John W. Tomsho, Ph.D.
John Tomsho PhD
Assistant Professor of Chemistry and Biochemistry
B.S. Pharmaceutical Chemistry, University of the Sciences in Philadelphia
Ph.D. Medicinal Chemistry, University of Michigan, Ann Arbor
- Developing new pharmaceutical agents for the treatment of diseases such as viral or bacterial infections and cancer
- Expanding the use of boronic acids as pharmaceutical agents
- Developing peptides for the disruption of protein-protein interactions

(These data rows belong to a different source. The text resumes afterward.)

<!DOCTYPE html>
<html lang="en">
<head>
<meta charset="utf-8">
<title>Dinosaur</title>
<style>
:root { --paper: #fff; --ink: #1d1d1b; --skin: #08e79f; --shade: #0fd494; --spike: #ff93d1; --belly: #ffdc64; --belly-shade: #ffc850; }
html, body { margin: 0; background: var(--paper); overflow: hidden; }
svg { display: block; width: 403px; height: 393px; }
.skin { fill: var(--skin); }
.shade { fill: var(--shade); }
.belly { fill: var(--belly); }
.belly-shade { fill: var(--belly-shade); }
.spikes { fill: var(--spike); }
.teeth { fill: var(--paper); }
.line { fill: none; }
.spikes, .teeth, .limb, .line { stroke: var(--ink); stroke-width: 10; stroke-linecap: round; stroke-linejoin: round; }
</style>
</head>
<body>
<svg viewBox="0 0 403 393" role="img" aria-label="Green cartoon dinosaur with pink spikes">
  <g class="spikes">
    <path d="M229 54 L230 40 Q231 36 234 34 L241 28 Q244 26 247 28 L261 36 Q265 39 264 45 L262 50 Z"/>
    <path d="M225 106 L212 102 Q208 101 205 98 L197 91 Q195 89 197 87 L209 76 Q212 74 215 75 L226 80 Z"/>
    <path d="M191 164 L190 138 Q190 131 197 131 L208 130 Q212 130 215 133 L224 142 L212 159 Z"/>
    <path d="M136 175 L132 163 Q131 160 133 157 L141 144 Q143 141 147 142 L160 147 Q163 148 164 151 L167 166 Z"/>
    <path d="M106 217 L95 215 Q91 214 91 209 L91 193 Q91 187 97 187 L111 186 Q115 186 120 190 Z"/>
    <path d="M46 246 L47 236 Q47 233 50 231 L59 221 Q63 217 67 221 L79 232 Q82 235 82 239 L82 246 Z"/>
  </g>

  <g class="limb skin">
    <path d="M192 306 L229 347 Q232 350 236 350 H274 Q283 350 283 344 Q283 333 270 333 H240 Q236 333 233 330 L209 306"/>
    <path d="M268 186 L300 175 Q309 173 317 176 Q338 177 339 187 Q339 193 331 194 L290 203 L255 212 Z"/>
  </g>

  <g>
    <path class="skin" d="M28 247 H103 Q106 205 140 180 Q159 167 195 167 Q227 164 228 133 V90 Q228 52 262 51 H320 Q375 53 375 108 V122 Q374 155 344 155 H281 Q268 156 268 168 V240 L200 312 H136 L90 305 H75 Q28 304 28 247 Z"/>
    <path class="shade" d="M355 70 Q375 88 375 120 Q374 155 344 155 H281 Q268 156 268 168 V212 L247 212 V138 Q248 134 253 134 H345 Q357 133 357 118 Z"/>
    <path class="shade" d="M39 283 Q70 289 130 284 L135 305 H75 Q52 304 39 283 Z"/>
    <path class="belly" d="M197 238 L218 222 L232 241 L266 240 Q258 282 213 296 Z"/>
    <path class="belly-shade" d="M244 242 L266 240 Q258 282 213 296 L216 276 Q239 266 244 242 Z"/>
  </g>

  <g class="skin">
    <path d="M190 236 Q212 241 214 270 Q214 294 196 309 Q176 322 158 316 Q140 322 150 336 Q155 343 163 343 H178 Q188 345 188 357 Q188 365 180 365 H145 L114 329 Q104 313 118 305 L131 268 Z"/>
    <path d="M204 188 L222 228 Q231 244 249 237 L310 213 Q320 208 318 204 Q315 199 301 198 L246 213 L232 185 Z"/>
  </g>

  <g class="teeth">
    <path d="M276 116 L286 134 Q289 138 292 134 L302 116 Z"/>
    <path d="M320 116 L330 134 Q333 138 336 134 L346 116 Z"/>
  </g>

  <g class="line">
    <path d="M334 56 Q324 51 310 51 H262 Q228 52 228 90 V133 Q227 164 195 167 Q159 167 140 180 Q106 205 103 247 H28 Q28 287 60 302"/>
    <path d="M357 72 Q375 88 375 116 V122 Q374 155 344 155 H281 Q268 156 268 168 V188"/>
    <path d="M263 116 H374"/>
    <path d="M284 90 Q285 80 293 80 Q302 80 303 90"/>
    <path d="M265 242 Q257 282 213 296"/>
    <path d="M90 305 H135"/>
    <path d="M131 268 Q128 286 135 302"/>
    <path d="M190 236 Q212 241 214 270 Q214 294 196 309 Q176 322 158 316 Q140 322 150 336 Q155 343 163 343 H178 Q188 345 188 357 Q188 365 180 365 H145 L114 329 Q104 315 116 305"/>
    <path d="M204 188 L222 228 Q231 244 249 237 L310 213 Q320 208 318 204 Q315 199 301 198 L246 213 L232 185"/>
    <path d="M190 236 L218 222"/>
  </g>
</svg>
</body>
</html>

The development of new agents for the study and treatment of diseases is being pursued utilizing tools from the fields of chemistry and biology. The research in my group is currently focused on the development of small molecules and peptides that target important processes in the organisms that cause infectious diseases. This goal is being pursued via two major research directions that reflect the areas of chemistry and biology and their interface. First is the use of boronic acid-containing compounds as potential small molecule pharmaceutical agents. Second is the development of new techniques for the generation of peptide libraries and the subsequent selection of active members that disrupt specific protein-protein interactions.
Selected Scholarly Activity
Tomsho JW, Benkovic SJ. Elucidation of the mechanism of the reaction between phenylboronic acid and a model diol, Alizarin Red S. Journal of Organic Chemistry. 77(5), 2098-2106 (2012).
Tomsho JW, Pal A, Hall DG, Benkovic SJ. Ring structure and aromatic substituent effects on the pKa of the benzoxaborole pharmacophore. ACS Medicinal Chemistry Letters. 3(1), 48-52 (2012).
Baker SJ, Tomsho JW, Benkovic SJ. Boron-containing inhibitors of synthetases. Chemical Society Reviews. 40(8), 4279-4285 (2011).
An S, Deng Y, Tomsho JW, Kyoung M, Benkovic SJ. Microtubule-assisted mechanism for functional metabolic macromolecular complex formation. Proceedings of the National Academy of Sciences, 107, 12872-12876 (2010).
McGuire JJ, Bartley DM, Tomsho JW, Haile WH, Coward JK. Inhibition of human folylpolyglutamate synthetase by diastereomeric phosphinic acid mimics of the tetrahedral intermediate. Archives of Biochemistry and Biophysics. 488, 140-145 (2009).
Tomsho JW, Moran RG, Coward JK. Concentration-dependent processivity of multiple glutamate ligations catalyzed by folylpoly-g-glutamate synthetase. Biochemistry. 47, 9040-9050 (2008).
Tomsho JW, Benkovic SJ. Unnatural translation initiation. ACS Chemical Biology. 3(2), 87-88 (2008).
Cheng L, Naumann TA, Horswill AR, Hong SJ, Venters BJ, Tomsho JW, Benkovic SJ, Keiler KC. Discovery of antibacterial cyclic peptides that inhibit the ClpXP protease. Protein Science. 16(8), 1535-1542 (2007).
Tomsho JW, Coward JK. Synthesis and biological evaluation of (6S)- and (6R)-5,10-dideaza-5,6,7,8-tetrahydropteroyl poly-g-glutamates as substrates for human folylpoly-g-glutamate synthetase. Organic and Biomolecular Chemistry. 3, 3388-3398 (2005).
Davis WR, Tomsho J, Nikam S, Cook EM, Somand D, Peliska JA. Inhibition of HIV-1 reverse transcriptase-catalyzed DNA strand transfer reactions by 4-chlorophenylhydrazone of mesoxalic acid. Biochemistry. 39(46), 14279-14291 (2000).
Tomsho J, McKee J, Zanger M. A micro-scale synthesis of the diastereomers of 2,3-dibromosuccinic acid.Journal of Chemical Education. 76(1), 73-74 (1999).
Tomsho JW, Benkovic SJ. Examination of the reactivity of benzoxaboroles and related compounds with a cis-diol. Oral presentation at the 224th American Chemical Society National Meeting and Exposition, August 20, 2012.
Tomsho JW, Benkovic SJ. Elucidation of the reaction between aryl-boronic acids and a cis-diol. Poster presentation at American Chemical Society Mid-Atlantic Regional Meeting, May 21, 2011.
- American Chemical Society, since 1997
- Rho Chi, the Academic Honor Society in Pharmacy, since 2005
- Sigma Xi, the Scientific Research Society, since 2005
|Office location:||Griffith Hall, Room 300|
|Mailing address:||Department of Chemistry and Biochemistry|
University of Sciences
600 South 43rd Street
Philadelphia, PA 19104-4495
j [dot] tomsho [at] usciences [dot] edu